In chapter 5 “The Brain’s Big Lie,” she provides a delightful discussion of the work on dopamine and motivation, starting with the Olds and Milner brain stimulation-seeking rat (here’s the unrelated-to-the-book actual video, go to 2:30) and moving into the more recent literature. She seems to want to frame it as “the stupid basically-still-chimpanzee brain is lying” rather than “the incredibly well-tuned motivation circuits are hijacked.” Otherwise, for a lay-audience, I saw little room for improvement.

The “what the hell” effect was discussed in chapter 6: what happens after the sobered alcoholic falls off the wagon, or the dieter “blows” the day. I never realized how moralizing people get about their willpower failures, and how badly wrong they are about how morality works. Here, she makes up somewhat for her bad advice in chapter 4 with the good advice: accept yourself in your present condition, and try again.
Chapter 7 was a discussion of behavioral economics. She talked about delayed discounting, and some of the human vs chimpanzee delay-of-gratification experiments, as well as the Walter Mischel marshmallow experiment (here’s an awesome kid-trying-not-to-eat-a-marshmallow video). What was new to me was some of the new work on improving “future self continuity.” Some of this included VR interactions with “old you,” but other exercises like writing letters to “future me.” It reminded me of GK Chesterton’s essay about rash vows: “The man who makes a vow makes an appointment with himself at some distant time or place.”

Chapter 8 focused on the contagion of willpower, bringing up the intriguing studies on the Naval Academy and Framingham. She described evidence of both good and bad behaviors spreading and she brought up the concept of the “social self.” These ideas are thought-provoking as we are rediscovering what the Greeks took for granted; i.e. that the “self” is only really a “self” in community.

Chapter 9 was a great treatment of the “White Bear” paradigm: telling people not to think about a white bear and then watching them squirm. She discusses a strategy that is often used in dialectical behavioral therapy and/or mindfulness therapies of “Surfing the Urge”; she recommends not fighting negative feelings or urges, but just experiencing them and observing how they affect the body. She covers a lot of work done on this effect, but has significant omission of Jeff Schwartz’s work on OCD.

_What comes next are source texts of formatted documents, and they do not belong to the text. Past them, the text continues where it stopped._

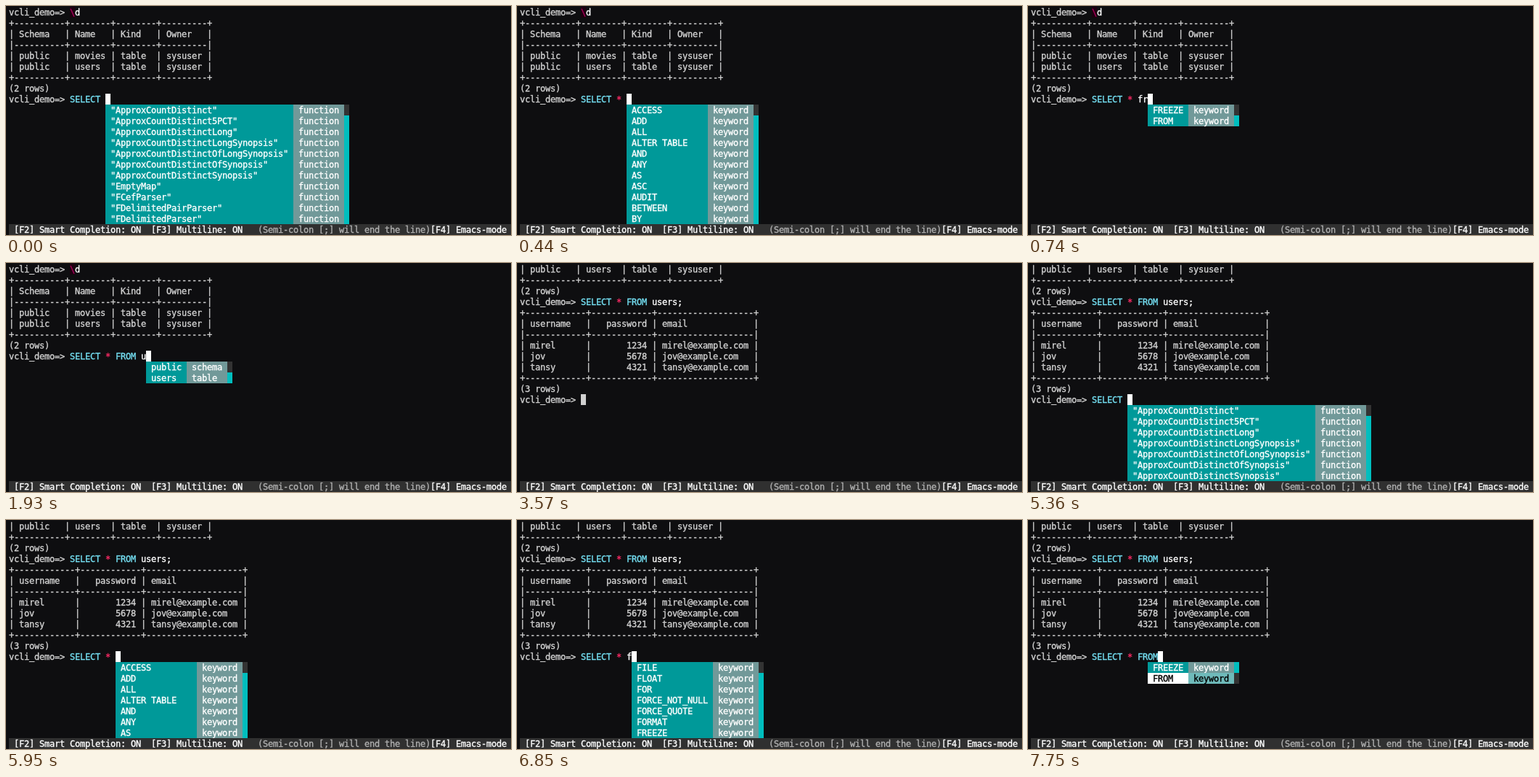
An HTML page for the animation above (8 s loop, 696 px wide and 316 px high).

```html
<!DOCTYPE html>
<html lang="en">
<head>
<meta charset="utf-8">
<title>SQL prompt with completion</title>
<style>
  html, body { margin: 0; width: 100%; height: 100%; overflow: hidden; background: #0e0e10; }
  #stage { position: relative; width: 696px; height: 316px; overflow: hidden; }
  /* The taller line sets the baseline one pixel lower in each cell; the stroke thickens the type. */
  #stage, #probe {
    font: 12px/17px "DejaVu Sans Mono", "Liberation Mono", monospace;
    white-space: pre;
    -webkit-text-stroke: 0.35px currentColor;
  }
  #probe { position: absolute; visibility: hidden; }
  .cell { position: absolute; height: 15px; color: #d2d2d2; }
  .input { color: #fff; }
  .keyword { color: #74dff2; }
  .star { color: #f92a64; }
  .error { color: #a8005a; background: #1e0010; }
  .cursor { background: #fff; }
  .cursor.idle { background: #d0d0d0; }
  .name { background: #009999; color: #fff; }
  .meta { background: #719999; color: #fff; }
  .name.on { background: #fff; color: #000; }
  .meta.on { background: #6fbaba; color: #000; }
  .bar { background: #00bebe; }
  .thumb { background: #333; }
  .status { background: #303030; color: #fff; }
  .hint { color: #b0b0b0; }
</style>
</head>
<body>
<div id="stage"></div>
<script>
const CELL_W = 7, CELL_H = 15, LEFT = 4, TOP = 1;
const STATUS_ROW = 20, LOOP = 8000;
const PROMPT = 'vcli_demo=> ';
const stage = document.getElementById('stage');

// Completion sources: [name, kind]
const tag = (kind, names) => names.map(name => [name, kind]);
const functions = tag('function', [
  'ApproxCountDistinct', 'ApproxCountDistinct5PCT', 'ApproxCountDistinctLong',
  'ApproxCountDistinctLongSynopsis', 'ApproxCountDistinctOfLongSynopsis',
  'ApproxCountDistinctOfSynopsis', 'ApproxCountDistinctSynopsis', 'EmptyMap',
  'FCefParser', 'FDelimitedPairParser', 'FDelimitedParser'
].map(name => `"${name}"`));
const keywords = tag('keyword', [
  'ACCESS', 'ADD', 'ALL', 'ALTER TABLE', 'AND', 'ANY', 'AS', 'ASC', 'AUDIT', 'BETWEEN', 'BY',
  'FILE', 'FLOAT', 'FOR', 'FORCE_NOT_NULL', 'FORCE_QUOTE', 'FORMAT', 'FREEZE', 'FROM', 'FULL', 'FUNCTION',
  'SELECT', 'SESSION', 'SET', 'SHARE', 'SIZE', 'SMALLINT', 'START', 'SUCCESSFUL', 'SYNONYM', 'SYSDATE'
]);
const relations = [
  ...tag('schema', ['public', 'v_catalog', 'v_internal', 'v_monitor', 'v_txtindex']),
  ...tag('table', ['movies', 'users'])
];
const keys = prefix => keywords.filter(([name]) => name.startsWith(prefix));
const rels = part => relations.filter(([name]) => name.includes(part));

// Output tables; widths are cell widths, negative means right-aligned.
function table(widths, head, rows) {
  const rule = edge => edge + widths.map(w => '-'.repeat(Math.abs(w) + 2)).join('+') + edge;
  const line = cells => '| ' + cells.map((c, i) =>
    widths[i] < 0 ? c.padStart(-widths[i]) : c.padEnd(widths[i])).join(' | ') + ' |';
  return [rule('+'), line(head), rule('|'), ...rows.map(line), rule('+'), `(${rows.length} rows)`];
}
const listing = [PROMPT + '\\d', ...table([8, 6, 6, 7], ['Schema', 'Name', 'Kind', 'Owner'], [
  ['public', 'movies', 'table', 'sysuser'],
  ['public', 'users', 'table', 'sysuser']
])];
const people = [['mirel', '1234'], ['jov', '5678'], ['tansy', '4321']]
  .map(([user, code]) => [user, code, user + '@example.com']);
const result = [...listing.slice(5), PROMPT + 'SELECT * FROM users;',
  ...table([10, -10, 17], ['username', 'password', 'email'], people)];

// [time, typed text, completions, picked row, text length where the menu opened]
const steps = [
  [0, 'SELECT ', functions],
  [290, 'SELECT *'],
  [440, 'SELECT * ', keys('')],
  [590, 'SELECT * f', keys('F')],
  [740, 'SELECT * fr', keys('FR')],
  [880, 'SELECT * fro', keys('FRO')],
  [1180, 'SELECT * FROM', keys('FRO'), 0, 12],
  [1330, 'SELECT * FROM ', rels('')],
  [1930, 'SELECT * FROM u', rels('u')],
  [2080, 'SELECT * FROM us', rels('us')],
  [2230, 'SELECT * FROM use', rels('use')],
  [2530, 'SELECT * FROM users', rels('use'), 0, 17],
  [2820, 'SELECT * FROM users;'],
  [3570, ''],
  [4620, 's', keys('S')],
  [4760, 'se', keys('SE')],
  [4910, 'sel', keys('SEL')],
  [5060, 'SELECT', keys('SEL'), 0, 3],
  [5360, 'SELECT ', functions],
  [5800, 'SELECT *'],
  [5950, 'SELECT * ', keys('')],
  [6850, 'SELECT * f', keys('F')],
  [7150, 'SELECT * fr', keys('FR')],
  [7450, 'SELECT * FREEZE', keys('FR'), 0, 11],
  [7750, 'SELECT * FROM', keys('FR'), 1, 11]
];
const ENTER = 3570;

function put(col, row, text, style = '', cols = text.length) {
  const el = document.createElement('div');
  el.className = 'cell ' + style;
  el.textContent = text;
  el.style.left = LEFT + col * CELL_W + 'px';
  el.style.top = TOP + row * CELL_H + 'px';
  el.style.width = cols * CELL_W + 'px';
  stage.append(el);
  return el;
}

function tokenStyle(token) {
  if (/^(SELECT|FROM|FREEZE)$/.test(token)) return 'keyword';
  return { '*': 'star', '\\': 'error' }[token] || 'input';
}

function putInput(row, text) {
  put(0, row, PROMPT);
  for (const m of text.matchAll(/\w+|[^\w\s]/g))
    put(PROMPT.length + m.index, row, m[0], tokenStyle(m[0]));
}

function putMenu(col, row, items, pick) {
  const widest = i => Math.max(...items.map(item => item[i].length)) + 2;
  const nameW = widest(0), metaW = widest(1);
  items.slice(0, STATUS_ROW - row).forEach(([name, kind], i) => {
    const on = i === pick ? ' on' : '';
    put(col, row + i, ' ' + name, 'name' + on, nameW);
    put(col + nameW, row + i, ' ' + kind, 'meta' + on, metaW);
    put(col + nameW + metaW, row + i, '', i === (pick ?? 0) ? 'thumb' : 'bar', 1);
  });
}

function putStatus() {
  put(0, STATUS_ROW, ' [F2] Smart Completion: ON  [F3] Multiline: ON', 'status').style.width = '692px';
  put(49, STATUS_ROW, '(Semi-colon [;] will end the line)', 'hint');
  put(83, STATUS_ROW, '[F4] Emacs-mode', 'input');
}

function draw([time, typed, items, pick, openedAt = typed.length]) {
  stage.replaceChildren();
  const lines = time < ENTER ? listing : result;
  lines.forEach((line, row) => line.startsWith(PROMPT)
    ? putInput(row, line.slice(PROMPT.length)) : put(0, row, line));
  const row = lines.length;
  putInput(row, typed);
  put(PROMPT.length + typed.length, row, '', typed ? 'cursor' : 'cursor idle', 1);
  if (items) putMenu(PROMPT.length + openedAt, row + 1, items, pick);
  putStatus();
}

// Snap the font's advance to the terminal grid.
function fitGrid() {
  const probe = document.createElement('span');
  probe.id = 'probe';
  probe.textContent = 'x'.repeat(100);
  document.body.append(probe);
  stage.style.letterSpacing = CELL_W - probe.getBoundingClientRect().width / 100 + 'px';
  probe.remove();
}

let shown;
const start = performance.now();
function tick() {
  const t = (performance.now() - start) % LOOP;
  const step = steps.findLast(s => s[0] <= t);
  if (step !== shown) draw(shown = step);
  requestAnimationFrame(tick);
}
fitGrid();
tick();
</script>
</body>
</html>
```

Rating
4 out of 5. While spectacular and eminently usable, the omission of a mature discussion on virtue when writing a book about a virtue leads me to leave off granting a perfect rating.

Conclusion
In the end, she and reminds the reader to be a scientist: that is, to test her claims. I think this was a really effective approach. The Buddhist idea to experience the truth for yourself, or the Psalmists admonition to “taste and see” are (perhaps subconsciously) applied. Though I may quibble with some points, I think the Willpower Instinct is an important book with a very important message. It is a message that Americans desperately need to hear in the cacophony of voices that seems to say nothing other than, “Your failures are inevitable.” I am in total agreement with McGonigal’s mission to enhance willpower, and I agree with the conclusion of her book: “The is a secret for greater self-control, the science points to one thing: the power of paying attention.”